Orbitals are often imagined as independent from an other, filled or not with one or two electrons. This image is comfortable, but not accurate.
One first departure from this image is the electric repulsion between the electrons. If two electrons are closer to an other as a mean, this combination is energetically less favourable.
An other departure results from the fermionic nature of electrons. This reaches farther than the exclusion pinciple. The wave function of the set of electrons must be antisymmetric (including the spins), which shapes the orbitals.
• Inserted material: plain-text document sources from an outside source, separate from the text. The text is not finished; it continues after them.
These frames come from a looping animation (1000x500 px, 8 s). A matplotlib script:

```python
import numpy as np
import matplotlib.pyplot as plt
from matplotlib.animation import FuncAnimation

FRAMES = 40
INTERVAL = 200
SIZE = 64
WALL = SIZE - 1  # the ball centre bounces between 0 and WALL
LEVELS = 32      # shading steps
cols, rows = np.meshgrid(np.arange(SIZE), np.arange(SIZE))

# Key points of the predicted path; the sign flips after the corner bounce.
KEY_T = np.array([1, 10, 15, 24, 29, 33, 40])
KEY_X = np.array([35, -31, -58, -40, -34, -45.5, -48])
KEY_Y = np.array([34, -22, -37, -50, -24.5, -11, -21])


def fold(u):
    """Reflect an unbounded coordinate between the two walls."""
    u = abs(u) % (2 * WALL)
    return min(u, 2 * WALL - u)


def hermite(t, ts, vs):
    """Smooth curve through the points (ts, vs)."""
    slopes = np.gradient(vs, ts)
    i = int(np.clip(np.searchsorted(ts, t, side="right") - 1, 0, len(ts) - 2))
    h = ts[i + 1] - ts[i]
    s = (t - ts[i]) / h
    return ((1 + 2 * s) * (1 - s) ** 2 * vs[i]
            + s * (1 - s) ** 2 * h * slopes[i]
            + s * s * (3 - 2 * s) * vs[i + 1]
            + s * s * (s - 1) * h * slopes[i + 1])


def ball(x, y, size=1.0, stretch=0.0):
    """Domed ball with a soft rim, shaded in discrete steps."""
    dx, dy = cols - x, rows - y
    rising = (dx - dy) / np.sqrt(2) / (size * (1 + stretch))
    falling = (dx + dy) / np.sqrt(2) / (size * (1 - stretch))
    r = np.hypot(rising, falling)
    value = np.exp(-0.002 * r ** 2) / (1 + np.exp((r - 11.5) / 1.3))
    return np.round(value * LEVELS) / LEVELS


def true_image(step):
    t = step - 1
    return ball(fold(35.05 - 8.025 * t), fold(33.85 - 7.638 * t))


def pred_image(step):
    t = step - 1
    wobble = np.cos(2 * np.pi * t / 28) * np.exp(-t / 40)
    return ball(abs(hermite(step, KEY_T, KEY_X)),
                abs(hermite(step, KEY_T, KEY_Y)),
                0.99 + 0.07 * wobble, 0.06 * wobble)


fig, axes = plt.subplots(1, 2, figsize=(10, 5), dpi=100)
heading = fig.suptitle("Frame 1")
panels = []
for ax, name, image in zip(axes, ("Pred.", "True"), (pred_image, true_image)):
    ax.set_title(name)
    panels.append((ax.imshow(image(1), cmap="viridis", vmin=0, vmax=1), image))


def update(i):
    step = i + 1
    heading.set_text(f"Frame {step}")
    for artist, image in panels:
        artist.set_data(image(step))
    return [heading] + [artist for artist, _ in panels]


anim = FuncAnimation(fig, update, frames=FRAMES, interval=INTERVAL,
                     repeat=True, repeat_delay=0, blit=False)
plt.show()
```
Figures for helium, with two electrons on varied orbitals, spins parallel (orthohelium) and antiparallel (parahelium), therehttp://hyperphysics.phy-astr.gsu.edu/hbase/quantum/helium.html
Notice the energy difference, in the order of 1eV. Interaction of the magnetic moments explains only about as much as the fine structure does, that is, far less.